Bill Evans, The Pianist as an Artist


Sign in to view read count
The Pianist as an Artist
Enrico Pieranunzi
Continuum Books
ISBN: 0826457967

Many professional musicians possess a great talent, but only a few achieve a level of true greatness. The legendary pianist, Bill Evans definitely fits into this second category. Evans left an indelible mark on the history of jazz. Even now, twenty-two years after his death, his recordings still influence musicians around the world. Unfortunately, his talent was counterbalanced by a dark side, which manifested itself in self-destruction. Throughout his life, he was tortured by self-doubt and loneliness. To combat his inner-struggle, Evans became dependent on drugs.

With Bill Evans, The Pianist as an Artist, Enrico Pieranunzi provides a compelling look at this influential musician. Pieranunzi, a talented pianist himself, provides an insightful glance into the life of Bill Evans. More than simply providing biographical data, though, he shows how Evans became an such important figure in contemporary jazz. The Pianist as an Artist also discusses the drugs and psychological problems, but doesn't dwell on them. Rather than sensationalizing Evans' problems, Pieranunzi praises his musical accomplishments.

Anyone with even a moderate interest in jazz knows that Evans played on Miles Davis' landmark album, Kind of Blue. Of course his career and subsequent influence went far beyond this album alone. The Pianist as an Artist provides an in-depth study of Evans' career, which easily appeals to anyone from an average listener to a seasoned academic. Here Pieranunzi proves that he is equally adept at writing as playing.

Pieranunzi obviously covers some of Evans' most important work, including his trio recordings with bassist Scott LeFaro and Drummer Paul Motian. This trio would prove to be a major period in Evans' career. The interplay among these musicians allowed Evans to explore new musical territory. The Pianist as an Artist also shows that in spite of his quiet and intellectual demeanor, Evans definitely knew how to swing.

Evans possessed a unique talent, which deserves consideration. During a period when jazz was frequently becoming more abstract, Evans offered a structural counterbalance. His background in classical music allowed him to explore the depth of traditional jazz music. He believed that "freedom in music only makes sense when there is a solid foundation; otherwise you get lost in arbitrary disorder and reduce the aesthetic of the piece."

Accompanying the text, The Pianist as an Artist also contains a companion CD. Here Pieranunzi does more than present a musical tribute to Evans; this CD enhances the text, allowing a new dimension of understanding. Pieranunzi's skill as a musician proves to be a valuable asset in understanding Evans' place in jazz history.

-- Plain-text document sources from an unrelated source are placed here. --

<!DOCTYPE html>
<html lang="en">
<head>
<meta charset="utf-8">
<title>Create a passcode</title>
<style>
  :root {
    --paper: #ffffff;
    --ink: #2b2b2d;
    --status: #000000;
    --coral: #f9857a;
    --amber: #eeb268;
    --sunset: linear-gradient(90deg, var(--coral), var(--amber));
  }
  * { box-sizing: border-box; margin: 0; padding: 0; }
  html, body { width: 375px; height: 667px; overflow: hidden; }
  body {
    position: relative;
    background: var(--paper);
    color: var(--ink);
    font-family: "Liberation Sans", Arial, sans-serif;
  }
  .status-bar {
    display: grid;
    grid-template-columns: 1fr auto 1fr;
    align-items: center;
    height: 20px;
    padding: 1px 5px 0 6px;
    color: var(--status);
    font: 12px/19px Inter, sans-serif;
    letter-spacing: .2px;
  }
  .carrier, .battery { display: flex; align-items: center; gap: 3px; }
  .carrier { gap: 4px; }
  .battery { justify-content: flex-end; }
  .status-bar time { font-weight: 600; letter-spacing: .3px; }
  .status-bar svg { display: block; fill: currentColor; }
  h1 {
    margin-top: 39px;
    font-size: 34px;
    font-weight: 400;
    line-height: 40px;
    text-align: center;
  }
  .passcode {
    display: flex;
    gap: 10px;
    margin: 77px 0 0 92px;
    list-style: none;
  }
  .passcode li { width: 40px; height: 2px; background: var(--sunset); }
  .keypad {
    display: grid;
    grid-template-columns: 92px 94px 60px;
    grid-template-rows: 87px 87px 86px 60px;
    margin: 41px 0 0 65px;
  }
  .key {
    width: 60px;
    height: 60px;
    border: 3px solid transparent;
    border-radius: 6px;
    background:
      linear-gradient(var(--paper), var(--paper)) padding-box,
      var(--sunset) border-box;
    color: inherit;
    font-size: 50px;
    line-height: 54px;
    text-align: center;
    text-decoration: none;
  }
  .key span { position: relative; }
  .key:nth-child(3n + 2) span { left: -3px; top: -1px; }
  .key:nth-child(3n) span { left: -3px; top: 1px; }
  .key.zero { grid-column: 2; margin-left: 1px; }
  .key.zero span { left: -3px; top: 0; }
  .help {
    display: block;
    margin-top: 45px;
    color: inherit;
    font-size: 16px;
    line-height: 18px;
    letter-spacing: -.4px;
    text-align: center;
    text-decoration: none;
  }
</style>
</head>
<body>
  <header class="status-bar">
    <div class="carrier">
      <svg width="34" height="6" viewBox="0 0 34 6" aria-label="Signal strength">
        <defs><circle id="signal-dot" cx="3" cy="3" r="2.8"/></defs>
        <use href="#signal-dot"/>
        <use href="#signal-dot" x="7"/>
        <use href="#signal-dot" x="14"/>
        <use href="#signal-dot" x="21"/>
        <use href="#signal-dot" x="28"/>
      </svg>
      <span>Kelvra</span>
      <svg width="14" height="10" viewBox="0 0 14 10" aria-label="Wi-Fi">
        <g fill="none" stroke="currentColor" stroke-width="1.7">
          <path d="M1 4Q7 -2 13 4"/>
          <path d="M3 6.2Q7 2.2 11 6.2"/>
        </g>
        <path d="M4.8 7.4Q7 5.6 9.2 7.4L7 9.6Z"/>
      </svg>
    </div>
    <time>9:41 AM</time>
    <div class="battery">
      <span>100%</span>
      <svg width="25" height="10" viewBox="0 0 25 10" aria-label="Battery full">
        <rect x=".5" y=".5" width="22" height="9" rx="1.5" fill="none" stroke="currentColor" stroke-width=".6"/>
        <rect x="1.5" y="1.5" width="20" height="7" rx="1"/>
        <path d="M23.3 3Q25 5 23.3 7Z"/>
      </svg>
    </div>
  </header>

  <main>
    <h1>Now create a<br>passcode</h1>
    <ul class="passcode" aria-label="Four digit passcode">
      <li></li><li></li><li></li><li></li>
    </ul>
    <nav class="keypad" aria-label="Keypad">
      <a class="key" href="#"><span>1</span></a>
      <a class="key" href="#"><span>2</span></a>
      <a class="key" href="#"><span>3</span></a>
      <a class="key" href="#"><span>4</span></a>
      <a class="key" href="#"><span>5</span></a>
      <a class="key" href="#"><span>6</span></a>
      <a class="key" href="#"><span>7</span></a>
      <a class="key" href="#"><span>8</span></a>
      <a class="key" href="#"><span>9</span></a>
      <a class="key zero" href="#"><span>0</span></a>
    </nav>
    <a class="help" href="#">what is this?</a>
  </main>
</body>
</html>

More Articles

Read The Blues: Why It Still Hurts So Good Book Reviews The Blues: Why It Still Hurts So Good
by Doug Collette
Published: February 20, 2017
Read The History of Rock & Roll, Volume 1: 1920-1965 Book Reviews The History of Rock & Roll, Volume 1: 1920-1965
by C. Michael Bailey
Published: February 11, 2017
Read Slim Harpo: Blues King Bee of Baton Rouge Book Reviews Slim Harpo: Blues King Bee of Baton Rouge
by C. Michael Bailey
Published: January 21, 2017
Read Paul Morley: The Age of Bowie Book Reviews Paul Morley: The Age of Bowie
by Nenad Georgievski
Published: December 25, 2016
Read "Why Jazz? A Concise Guide" Book Reviews Why Jazz? A Concise Guide
by Douglas Groothuis
Published: June 3, 2016
Read "Whisper Not: The Autobiography Of Benny Golson" Book Reviews Whisper Not: The Autobiography Of Benny Golson
by Ian Patterson
Published: September 20, 2016
Read "Stan Levey: Jazz Heavyweight" Book Reviews Stan Levey: Jazz Heavyweight
by Chuck Koton
Published: December 4, 2016
Read "Bowie: Photographs by Steve Schapiro" Book Reviews Bowie: Photographs by Steve Schapiro
by Nenad Georgievski
Published: April 30, 2016

Post a comment

comments powered by Disqus

Sponsor: ECM Records | BUY NOW  

Support our sponsor

Support All About Jazz's Future

We need your help and we have a deal. Contribute $20 and we'll hide the six Google ads that appear on every page for a full year!

Buy it!